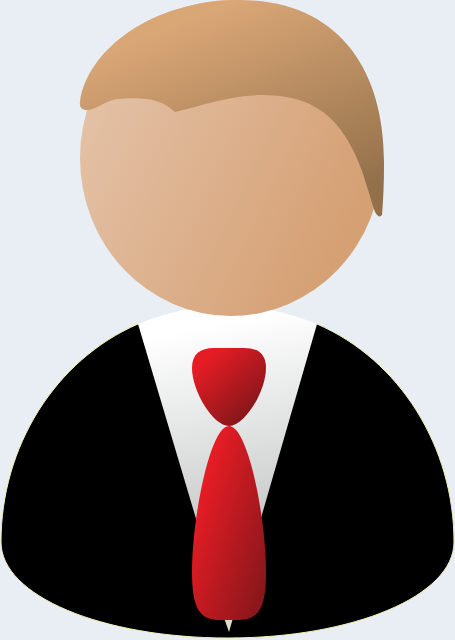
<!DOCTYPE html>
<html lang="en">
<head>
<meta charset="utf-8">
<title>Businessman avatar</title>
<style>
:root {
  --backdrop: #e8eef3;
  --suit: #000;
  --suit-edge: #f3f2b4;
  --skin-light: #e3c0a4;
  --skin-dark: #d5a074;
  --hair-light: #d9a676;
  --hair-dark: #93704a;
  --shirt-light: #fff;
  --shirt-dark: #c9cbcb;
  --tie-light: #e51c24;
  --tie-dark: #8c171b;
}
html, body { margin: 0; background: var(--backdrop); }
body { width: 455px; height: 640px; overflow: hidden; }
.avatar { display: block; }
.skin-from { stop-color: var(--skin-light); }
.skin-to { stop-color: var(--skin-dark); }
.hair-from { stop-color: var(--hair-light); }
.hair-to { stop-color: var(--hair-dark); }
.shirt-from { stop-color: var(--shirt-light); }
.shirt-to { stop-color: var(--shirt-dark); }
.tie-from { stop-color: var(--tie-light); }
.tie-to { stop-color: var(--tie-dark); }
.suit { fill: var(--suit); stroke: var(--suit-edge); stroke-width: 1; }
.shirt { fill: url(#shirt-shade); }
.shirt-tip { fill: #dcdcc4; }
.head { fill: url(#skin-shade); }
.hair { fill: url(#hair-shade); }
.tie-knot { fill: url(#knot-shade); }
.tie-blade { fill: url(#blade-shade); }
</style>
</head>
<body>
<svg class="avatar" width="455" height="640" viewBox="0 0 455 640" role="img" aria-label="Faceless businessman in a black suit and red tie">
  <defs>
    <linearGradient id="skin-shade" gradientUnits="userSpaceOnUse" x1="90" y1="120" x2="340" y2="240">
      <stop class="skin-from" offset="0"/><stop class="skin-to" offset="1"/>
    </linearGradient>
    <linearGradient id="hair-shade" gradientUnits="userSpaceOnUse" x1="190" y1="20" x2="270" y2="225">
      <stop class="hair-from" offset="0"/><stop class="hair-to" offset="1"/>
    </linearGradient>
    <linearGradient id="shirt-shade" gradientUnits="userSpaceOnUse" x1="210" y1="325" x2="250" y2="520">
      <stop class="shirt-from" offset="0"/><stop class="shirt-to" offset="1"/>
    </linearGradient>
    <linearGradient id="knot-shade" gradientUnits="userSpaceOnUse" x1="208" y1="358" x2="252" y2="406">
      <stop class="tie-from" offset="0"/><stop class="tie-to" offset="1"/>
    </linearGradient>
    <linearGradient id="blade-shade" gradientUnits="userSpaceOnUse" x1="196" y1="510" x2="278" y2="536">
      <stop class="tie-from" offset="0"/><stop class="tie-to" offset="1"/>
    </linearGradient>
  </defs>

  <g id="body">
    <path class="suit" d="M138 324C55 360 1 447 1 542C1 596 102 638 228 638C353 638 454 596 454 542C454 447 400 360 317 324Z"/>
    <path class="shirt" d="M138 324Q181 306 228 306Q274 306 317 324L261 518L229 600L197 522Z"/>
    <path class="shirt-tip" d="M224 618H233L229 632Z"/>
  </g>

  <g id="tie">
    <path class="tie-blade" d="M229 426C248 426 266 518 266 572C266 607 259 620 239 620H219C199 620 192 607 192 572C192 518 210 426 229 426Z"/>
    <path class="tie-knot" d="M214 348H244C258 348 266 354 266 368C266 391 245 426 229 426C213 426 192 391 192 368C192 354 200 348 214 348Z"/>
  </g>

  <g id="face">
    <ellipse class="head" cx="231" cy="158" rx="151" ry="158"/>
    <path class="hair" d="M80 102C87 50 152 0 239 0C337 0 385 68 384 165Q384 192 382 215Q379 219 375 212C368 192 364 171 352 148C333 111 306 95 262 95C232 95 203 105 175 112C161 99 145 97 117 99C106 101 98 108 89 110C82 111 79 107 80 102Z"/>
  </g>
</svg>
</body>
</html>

+---+

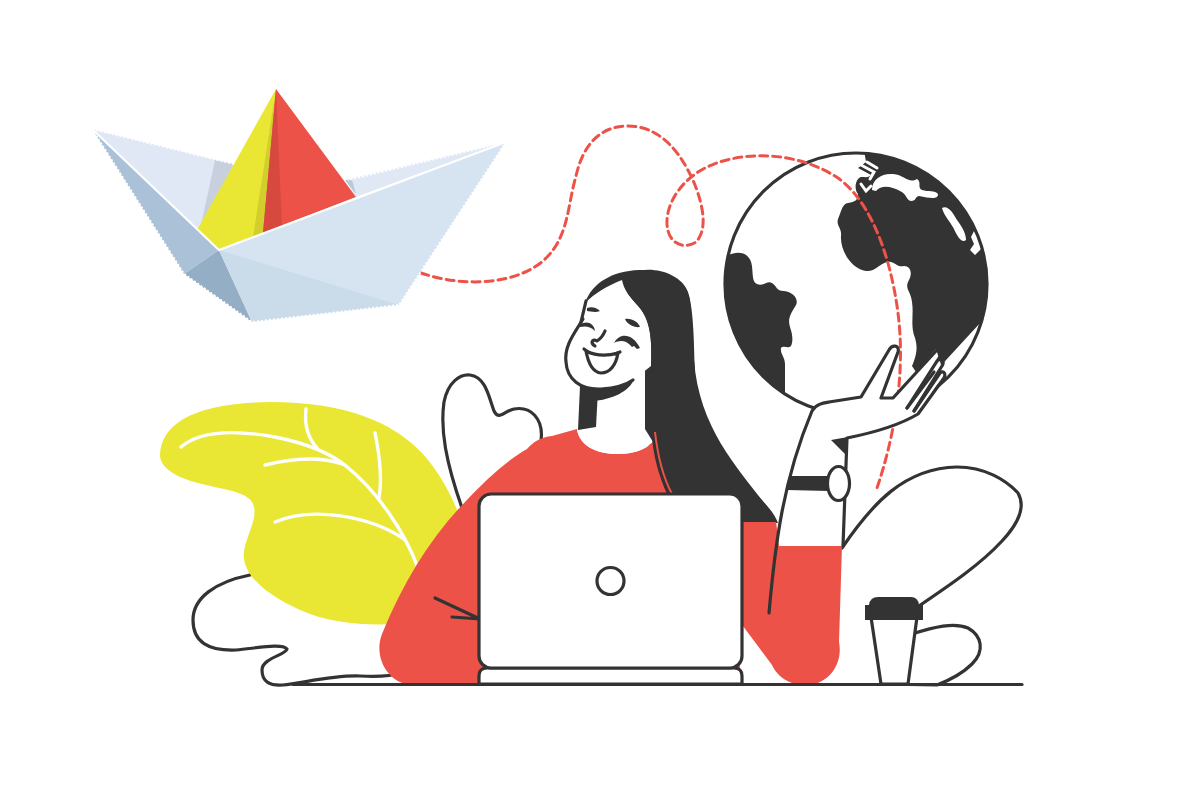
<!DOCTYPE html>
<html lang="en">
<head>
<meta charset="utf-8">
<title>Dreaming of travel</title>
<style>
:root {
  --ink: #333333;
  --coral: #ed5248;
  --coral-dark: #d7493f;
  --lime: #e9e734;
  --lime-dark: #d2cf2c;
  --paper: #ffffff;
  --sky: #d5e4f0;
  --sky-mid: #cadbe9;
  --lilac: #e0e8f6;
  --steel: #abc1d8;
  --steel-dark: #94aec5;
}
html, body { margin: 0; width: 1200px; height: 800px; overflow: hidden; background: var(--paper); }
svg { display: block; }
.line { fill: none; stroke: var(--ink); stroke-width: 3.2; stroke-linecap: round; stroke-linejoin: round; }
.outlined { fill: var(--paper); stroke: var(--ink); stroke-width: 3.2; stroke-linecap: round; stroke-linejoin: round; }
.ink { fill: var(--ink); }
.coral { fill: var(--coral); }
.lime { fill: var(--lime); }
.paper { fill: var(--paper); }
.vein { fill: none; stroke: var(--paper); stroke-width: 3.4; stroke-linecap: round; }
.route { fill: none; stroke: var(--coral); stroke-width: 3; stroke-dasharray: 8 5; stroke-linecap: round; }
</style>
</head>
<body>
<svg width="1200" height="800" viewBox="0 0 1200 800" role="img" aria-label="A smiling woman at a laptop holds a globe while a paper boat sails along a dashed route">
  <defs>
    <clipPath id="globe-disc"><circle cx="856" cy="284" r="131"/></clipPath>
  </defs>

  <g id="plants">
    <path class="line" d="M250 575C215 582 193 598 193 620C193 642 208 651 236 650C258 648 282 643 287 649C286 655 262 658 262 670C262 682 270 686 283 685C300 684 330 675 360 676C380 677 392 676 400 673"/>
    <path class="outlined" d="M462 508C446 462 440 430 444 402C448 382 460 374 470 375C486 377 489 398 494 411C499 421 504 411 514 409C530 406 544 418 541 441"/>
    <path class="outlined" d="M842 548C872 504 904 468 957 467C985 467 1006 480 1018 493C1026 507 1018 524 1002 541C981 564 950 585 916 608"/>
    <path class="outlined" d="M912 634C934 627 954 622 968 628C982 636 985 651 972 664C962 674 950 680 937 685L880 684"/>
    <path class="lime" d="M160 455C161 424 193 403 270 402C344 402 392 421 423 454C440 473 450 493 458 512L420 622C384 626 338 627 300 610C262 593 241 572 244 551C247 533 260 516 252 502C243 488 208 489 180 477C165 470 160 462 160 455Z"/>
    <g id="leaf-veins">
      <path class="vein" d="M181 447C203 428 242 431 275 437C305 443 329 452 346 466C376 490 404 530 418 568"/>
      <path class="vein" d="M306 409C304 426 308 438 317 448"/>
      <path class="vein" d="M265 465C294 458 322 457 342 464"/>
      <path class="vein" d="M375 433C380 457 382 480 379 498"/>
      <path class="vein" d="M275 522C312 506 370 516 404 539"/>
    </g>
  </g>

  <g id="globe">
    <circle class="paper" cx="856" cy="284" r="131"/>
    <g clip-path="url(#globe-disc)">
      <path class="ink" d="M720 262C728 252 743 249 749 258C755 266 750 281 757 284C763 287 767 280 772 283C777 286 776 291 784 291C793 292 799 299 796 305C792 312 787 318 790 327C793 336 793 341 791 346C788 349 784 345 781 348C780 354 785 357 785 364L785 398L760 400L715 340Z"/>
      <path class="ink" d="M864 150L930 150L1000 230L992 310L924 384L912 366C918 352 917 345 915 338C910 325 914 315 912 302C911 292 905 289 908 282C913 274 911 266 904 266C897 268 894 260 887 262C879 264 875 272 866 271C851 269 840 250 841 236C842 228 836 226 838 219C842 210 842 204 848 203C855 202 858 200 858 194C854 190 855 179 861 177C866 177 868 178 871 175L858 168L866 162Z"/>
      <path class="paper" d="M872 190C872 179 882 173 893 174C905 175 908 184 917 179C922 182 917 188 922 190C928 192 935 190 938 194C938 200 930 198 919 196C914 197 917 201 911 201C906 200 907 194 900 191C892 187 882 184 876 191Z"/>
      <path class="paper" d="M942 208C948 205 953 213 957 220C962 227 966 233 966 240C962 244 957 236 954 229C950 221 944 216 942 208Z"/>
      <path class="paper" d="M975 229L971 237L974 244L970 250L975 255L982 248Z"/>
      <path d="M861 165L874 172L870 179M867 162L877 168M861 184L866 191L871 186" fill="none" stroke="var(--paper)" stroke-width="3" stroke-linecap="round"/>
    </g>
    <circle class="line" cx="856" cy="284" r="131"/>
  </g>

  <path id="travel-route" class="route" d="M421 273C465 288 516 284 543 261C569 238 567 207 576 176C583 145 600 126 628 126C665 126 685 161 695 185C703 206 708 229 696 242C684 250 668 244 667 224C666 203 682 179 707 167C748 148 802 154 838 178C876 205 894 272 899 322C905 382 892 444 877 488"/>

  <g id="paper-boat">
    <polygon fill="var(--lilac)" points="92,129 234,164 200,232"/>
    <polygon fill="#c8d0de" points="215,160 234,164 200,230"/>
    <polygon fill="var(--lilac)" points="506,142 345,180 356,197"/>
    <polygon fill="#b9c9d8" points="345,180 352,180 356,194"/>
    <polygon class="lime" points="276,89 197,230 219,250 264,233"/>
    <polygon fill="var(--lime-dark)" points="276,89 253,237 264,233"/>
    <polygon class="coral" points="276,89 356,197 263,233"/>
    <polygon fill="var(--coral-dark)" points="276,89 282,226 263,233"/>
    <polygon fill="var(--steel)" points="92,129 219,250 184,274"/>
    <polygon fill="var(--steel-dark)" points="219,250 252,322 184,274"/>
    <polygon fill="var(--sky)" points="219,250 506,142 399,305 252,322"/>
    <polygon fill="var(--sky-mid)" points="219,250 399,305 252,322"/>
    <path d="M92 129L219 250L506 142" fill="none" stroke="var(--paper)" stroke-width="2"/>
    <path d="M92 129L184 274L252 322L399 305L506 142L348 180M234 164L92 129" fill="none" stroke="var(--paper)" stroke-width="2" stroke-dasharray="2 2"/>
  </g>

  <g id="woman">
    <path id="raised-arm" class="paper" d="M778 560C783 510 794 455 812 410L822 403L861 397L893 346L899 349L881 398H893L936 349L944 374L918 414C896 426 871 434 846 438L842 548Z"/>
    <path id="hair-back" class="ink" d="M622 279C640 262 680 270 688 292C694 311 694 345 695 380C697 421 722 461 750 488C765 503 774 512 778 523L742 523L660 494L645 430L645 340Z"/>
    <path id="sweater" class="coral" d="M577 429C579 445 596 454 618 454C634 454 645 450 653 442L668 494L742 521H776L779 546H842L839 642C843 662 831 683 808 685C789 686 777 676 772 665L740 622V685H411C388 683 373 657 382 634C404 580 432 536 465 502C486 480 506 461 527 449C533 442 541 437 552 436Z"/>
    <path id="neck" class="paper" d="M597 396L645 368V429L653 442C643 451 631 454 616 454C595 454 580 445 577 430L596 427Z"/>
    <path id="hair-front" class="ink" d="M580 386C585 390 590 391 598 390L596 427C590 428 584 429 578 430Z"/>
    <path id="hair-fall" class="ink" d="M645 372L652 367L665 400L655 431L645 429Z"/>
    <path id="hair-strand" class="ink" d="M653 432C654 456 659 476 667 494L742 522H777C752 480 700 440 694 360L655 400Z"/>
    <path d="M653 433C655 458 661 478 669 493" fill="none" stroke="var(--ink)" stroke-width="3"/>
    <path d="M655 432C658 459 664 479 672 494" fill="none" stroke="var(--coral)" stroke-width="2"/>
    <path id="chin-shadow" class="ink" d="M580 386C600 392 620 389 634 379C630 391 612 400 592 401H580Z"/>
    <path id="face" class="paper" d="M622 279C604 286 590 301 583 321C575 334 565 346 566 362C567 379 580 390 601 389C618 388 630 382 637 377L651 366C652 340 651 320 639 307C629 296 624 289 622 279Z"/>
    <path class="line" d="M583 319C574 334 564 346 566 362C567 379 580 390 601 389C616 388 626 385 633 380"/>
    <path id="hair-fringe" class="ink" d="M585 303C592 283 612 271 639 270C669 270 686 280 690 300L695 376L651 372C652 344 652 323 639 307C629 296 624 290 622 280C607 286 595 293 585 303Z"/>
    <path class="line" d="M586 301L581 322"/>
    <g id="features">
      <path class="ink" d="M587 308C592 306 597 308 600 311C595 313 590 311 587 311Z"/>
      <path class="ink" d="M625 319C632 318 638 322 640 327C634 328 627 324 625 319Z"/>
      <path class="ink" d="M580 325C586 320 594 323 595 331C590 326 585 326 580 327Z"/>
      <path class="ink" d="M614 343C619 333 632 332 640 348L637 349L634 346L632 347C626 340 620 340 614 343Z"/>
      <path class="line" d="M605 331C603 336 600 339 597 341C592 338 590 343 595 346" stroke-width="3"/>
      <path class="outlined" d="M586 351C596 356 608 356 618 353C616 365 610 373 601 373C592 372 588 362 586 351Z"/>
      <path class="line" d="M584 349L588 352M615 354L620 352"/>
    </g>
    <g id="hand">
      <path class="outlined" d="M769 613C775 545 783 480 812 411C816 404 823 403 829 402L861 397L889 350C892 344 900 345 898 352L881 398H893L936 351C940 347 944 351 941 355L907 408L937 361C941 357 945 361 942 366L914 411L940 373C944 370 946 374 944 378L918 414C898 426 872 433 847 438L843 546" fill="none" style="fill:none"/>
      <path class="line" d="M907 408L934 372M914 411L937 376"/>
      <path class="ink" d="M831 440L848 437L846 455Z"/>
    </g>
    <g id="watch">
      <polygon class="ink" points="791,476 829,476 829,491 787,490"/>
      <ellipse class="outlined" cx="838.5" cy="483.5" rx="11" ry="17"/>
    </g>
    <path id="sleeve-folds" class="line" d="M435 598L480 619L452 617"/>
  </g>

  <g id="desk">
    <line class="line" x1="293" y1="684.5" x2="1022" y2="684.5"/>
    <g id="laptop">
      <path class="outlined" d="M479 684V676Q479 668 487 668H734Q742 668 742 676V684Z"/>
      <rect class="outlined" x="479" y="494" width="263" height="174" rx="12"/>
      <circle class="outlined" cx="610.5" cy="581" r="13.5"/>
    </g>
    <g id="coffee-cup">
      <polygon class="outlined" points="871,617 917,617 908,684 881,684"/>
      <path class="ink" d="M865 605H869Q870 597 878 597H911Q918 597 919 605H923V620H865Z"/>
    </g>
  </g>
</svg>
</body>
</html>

+---+

__Your task__
Whenever a line in the records above contains the string "block", copy that line.

__Task output__
.avatar { display: block; }
svg { display: block; }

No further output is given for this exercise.